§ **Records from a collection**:
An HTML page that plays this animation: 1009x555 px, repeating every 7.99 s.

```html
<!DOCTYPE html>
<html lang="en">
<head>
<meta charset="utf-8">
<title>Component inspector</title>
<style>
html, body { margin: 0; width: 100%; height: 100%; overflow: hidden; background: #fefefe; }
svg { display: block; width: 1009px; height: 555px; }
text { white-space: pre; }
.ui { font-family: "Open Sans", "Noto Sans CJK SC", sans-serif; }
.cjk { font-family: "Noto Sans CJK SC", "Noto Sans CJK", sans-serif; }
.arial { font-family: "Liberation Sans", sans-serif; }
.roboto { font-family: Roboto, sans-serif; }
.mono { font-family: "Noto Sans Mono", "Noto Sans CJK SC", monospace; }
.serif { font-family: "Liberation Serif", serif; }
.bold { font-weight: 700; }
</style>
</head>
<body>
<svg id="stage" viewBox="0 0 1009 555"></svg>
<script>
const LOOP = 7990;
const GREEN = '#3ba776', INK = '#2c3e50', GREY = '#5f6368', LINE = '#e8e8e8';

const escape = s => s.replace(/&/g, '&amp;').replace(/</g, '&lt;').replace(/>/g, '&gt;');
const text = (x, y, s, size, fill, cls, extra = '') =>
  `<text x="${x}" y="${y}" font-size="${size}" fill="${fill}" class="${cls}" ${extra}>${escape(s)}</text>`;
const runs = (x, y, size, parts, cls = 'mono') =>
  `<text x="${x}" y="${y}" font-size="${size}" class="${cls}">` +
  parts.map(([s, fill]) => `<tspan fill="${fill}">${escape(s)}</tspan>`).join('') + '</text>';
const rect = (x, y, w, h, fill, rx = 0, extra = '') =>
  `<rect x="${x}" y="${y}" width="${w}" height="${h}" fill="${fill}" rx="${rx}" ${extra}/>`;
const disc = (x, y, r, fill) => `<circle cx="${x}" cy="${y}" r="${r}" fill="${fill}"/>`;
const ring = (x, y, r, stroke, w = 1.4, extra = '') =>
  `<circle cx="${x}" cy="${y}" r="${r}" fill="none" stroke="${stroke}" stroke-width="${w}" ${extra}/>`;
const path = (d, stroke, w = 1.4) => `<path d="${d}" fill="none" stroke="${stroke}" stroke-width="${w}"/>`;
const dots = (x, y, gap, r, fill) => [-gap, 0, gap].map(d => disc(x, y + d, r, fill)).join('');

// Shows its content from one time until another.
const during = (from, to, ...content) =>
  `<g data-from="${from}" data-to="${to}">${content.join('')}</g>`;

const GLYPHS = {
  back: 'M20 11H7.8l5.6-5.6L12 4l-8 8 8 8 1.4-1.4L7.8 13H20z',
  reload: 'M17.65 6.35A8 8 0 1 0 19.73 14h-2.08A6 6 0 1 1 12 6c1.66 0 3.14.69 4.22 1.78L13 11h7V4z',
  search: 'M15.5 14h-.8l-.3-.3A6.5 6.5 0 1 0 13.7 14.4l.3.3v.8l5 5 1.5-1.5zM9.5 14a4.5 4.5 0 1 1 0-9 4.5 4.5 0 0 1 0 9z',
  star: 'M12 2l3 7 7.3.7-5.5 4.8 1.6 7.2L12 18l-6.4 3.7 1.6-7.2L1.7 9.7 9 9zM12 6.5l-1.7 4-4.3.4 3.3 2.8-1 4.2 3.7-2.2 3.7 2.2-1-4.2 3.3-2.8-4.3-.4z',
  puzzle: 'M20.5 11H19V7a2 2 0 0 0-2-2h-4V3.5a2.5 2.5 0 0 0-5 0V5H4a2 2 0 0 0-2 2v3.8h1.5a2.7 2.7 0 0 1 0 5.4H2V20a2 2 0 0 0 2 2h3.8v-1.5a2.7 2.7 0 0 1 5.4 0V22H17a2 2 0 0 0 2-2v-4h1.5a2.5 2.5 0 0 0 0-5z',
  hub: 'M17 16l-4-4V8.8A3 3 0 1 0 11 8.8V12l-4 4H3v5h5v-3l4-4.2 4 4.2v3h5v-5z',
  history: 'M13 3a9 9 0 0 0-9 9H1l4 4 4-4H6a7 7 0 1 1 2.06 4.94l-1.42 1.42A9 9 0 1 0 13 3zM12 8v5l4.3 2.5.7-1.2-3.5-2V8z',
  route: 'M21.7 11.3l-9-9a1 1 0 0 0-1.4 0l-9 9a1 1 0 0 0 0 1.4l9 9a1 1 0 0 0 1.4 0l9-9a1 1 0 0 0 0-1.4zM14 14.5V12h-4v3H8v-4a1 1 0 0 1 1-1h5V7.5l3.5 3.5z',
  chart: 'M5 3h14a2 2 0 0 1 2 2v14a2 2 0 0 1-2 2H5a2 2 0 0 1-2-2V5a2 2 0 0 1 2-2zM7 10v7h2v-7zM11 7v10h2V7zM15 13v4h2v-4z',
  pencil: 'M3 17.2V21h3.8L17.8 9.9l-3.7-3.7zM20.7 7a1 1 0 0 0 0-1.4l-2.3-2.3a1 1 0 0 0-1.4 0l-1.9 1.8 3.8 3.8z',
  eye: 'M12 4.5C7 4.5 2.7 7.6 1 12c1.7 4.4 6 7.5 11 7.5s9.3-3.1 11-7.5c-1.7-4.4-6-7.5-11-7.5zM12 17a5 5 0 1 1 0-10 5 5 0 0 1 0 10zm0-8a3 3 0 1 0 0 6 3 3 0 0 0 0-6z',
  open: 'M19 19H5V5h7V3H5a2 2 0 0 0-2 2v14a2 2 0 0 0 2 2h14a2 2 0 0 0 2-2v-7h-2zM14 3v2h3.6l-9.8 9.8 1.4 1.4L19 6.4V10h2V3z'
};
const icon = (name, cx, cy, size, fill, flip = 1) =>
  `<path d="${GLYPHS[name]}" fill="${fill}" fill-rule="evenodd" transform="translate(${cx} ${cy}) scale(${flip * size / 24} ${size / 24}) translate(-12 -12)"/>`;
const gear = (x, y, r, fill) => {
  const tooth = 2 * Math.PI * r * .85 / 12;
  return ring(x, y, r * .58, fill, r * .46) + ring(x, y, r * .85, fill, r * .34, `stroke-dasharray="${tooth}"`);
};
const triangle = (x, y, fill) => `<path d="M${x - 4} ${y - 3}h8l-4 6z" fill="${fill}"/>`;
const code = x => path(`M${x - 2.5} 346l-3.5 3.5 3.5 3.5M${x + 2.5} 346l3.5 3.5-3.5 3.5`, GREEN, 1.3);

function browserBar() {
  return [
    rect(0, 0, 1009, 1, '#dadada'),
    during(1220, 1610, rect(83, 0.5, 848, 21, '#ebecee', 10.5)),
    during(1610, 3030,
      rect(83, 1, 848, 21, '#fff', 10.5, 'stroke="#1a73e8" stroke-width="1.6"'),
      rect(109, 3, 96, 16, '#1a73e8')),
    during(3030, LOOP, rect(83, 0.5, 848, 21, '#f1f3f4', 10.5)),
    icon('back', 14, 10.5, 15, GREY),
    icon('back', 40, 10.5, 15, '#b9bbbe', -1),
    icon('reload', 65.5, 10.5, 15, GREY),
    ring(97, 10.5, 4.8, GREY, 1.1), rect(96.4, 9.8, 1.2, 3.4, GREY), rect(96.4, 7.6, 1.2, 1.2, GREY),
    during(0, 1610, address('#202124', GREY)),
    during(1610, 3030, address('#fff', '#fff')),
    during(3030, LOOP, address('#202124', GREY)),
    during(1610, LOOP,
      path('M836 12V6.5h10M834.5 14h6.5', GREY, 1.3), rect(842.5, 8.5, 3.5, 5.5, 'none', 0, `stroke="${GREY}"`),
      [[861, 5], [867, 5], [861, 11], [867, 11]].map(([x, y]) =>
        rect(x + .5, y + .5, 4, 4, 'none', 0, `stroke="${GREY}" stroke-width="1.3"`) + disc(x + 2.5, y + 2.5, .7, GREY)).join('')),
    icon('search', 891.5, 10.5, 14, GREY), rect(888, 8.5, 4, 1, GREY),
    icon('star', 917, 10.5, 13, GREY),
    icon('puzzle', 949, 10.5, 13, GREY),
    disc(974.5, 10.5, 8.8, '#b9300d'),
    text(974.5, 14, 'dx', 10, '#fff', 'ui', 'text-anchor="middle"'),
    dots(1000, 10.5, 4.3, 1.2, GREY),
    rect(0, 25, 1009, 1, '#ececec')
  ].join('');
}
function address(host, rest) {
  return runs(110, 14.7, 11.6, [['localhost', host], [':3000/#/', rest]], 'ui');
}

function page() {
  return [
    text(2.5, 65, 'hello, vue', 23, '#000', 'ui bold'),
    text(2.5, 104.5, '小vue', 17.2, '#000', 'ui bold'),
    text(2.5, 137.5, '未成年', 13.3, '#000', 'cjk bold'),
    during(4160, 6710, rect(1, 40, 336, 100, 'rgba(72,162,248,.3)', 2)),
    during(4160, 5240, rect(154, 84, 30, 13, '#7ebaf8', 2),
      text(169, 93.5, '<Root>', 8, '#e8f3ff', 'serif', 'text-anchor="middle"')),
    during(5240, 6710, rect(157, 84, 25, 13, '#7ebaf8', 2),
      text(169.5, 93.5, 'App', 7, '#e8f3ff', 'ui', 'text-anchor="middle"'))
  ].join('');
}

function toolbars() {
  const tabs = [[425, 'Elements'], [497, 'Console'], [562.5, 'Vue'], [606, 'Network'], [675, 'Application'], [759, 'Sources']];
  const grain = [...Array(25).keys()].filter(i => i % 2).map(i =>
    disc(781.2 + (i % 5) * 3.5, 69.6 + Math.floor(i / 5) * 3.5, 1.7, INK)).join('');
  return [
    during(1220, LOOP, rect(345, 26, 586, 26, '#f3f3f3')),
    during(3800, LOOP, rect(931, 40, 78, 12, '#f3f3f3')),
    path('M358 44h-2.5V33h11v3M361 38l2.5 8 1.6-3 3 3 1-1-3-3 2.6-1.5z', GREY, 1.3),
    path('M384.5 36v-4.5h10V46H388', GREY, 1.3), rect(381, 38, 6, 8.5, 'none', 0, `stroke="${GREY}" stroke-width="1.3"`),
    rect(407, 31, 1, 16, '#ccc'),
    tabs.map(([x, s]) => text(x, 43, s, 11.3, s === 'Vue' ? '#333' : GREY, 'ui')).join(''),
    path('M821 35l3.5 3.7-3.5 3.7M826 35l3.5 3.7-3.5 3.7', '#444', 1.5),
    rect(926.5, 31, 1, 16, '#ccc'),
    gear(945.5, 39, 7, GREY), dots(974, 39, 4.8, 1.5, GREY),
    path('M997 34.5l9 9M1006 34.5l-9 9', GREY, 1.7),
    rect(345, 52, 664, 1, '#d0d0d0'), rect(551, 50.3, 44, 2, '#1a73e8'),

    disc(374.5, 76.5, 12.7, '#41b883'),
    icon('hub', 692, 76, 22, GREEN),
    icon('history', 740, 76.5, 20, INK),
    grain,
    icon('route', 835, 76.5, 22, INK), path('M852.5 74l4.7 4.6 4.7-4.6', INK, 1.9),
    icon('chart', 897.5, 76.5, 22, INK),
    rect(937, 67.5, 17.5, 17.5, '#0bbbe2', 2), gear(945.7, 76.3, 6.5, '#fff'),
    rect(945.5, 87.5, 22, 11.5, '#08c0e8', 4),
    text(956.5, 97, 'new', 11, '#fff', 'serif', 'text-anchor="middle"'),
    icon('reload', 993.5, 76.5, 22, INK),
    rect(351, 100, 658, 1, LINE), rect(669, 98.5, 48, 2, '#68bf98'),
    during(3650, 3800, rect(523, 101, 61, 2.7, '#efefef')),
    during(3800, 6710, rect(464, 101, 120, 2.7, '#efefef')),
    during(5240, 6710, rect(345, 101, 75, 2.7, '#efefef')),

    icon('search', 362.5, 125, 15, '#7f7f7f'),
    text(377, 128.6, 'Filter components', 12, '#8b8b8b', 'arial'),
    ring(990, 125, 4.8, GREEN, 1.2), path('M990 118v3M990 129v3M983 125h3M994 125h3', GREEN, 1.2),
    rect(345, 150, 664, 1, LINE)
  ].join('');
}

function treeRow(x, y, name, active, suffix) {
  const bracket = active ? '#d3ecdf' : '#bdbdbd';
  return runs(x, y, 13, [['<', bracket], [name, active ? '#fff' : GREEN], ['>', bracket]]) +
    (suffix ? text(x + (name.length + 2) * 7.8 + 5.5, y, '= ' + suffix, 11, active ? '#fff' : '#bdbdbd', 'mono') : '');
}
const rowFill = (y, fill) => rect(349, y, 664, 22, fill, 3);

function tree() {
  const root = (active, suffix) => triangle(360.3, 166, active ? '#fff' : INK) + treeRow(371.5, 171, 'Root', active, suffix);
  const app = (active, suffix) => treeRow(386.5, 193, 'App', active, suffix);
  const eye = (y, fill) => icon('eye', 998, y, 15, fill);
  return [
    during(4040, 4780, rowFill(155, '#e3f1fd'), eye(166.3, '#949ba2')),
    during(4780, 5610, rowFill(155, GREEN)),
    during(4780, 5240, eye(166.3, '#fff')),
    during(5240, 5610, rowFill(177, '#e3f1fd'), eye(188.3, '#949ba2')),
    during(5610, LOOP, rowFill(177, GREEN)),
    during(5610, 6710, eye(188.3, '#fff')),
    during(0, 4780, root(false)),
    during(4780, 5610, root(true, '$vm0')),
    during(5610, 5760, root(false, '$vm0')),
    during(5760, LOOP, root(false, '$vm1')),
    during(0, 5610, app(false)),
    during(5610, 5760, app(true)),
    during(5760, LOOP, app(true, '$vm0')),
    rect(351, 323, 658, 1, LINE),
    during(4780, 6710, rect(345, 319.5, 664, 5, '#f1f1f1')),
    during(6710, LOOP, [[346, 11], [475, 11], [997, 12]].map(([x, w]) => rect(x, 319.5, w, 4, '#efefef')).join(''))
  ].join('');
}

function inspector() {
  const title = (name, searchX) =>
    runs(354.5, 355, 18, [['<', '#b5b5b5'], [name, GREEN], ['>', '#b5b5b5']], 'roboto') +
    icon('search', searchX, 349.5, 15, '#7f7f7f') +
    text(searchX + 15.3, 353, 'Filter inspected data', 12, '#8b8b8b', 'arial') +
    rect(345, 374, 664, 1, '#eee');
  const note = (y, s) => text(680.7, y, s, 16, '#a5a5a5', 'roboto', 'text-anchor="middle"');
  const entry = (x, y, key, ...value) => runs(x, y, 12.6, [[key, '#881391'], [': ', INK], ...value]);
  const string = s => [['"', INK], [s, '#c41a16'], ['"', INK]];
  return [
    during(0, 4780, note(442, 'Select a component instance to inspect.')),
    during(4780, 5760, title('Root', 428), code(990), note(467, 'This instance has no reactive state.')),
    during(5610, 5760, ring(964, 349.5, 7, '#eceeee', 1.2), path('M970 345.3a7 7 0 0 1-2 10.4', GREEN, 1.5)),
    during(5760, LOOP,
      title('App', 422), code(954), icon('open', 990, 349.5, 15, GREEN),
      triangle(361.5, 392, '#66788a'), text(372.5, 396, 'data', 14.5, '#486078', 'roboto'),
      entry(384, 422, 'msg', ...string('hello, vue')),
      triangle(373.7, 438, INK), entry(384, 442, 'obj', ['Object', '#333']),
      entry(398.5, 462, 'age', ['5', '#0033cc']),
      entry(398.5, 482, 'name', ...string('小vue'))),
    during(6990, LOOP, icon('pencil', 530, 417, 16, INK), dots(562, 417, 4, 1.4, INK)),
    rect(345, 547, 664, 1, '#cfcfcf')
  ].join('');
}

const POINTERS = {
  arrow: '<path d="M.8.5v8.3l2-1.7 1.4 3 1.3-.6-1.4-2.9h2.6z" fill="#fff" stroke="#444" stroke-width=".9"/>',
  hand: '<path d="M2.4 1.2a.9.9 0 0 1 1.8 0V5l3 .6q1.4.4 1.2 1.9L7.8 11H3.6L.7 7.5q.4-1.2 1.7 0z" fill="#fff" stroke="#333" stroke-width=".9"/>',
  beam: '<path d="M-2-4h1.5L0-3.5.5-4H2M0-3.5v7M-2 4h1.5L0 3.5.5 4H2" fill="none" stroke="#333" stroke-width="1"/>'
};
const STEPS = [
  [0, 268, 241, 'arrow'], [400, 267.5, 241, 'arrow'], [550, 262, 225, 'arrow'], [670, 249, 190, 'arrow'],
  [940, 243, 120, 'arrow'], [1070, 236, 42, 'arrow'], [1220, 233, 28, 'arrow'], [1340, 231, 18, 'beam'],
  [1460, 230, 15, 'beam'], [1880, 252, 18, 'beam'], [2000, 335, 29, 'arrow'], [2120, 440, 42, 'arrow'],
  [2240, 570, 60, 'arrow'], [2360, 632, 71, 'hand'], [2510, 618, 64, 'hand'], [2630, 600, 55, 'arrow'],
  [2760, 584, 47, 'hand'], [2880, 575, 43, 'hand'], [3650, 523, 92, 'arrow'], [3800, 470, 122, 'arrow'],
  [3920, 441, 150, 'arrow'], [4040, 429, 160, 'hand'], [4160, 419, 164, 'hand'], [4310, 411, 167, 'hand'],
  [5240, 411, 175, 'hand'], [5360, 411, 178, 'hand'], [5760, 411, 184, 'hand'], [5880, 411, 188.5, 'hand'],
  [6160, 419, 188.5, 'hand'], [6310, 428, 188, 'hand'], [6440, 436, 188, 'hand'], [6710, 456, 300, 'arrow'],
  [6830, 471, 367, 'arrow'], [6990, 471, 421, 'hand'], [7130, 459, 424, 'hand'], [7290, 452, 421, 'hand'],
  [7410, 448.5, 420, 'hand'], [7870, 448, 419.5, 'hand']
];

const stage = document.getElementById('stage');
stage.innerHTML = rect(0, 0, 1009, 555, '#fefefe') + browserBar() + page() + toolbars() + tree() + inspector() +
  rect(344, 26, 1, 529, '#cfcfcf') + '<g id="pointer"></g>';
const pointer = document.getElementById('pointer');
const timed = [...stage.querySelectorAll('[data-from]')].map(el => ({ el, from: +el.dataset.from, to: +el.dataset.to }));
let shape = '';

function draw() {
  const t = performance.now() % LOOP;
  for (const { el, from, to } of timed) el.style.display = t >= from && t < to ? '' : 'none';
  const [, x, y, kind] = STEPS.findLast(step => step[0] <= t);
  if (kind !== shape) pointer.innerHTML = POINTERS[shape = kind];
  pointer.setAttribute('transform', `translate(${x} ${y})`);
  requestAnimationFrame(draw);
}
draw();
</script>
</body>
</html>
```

§ **EXERCISE REQUIREMENTS**: Work out how many lines of the entries include the word "bold", and respond with that number and nothing more.

§ **SOLUTION FOR THIS EXERCISE**: 4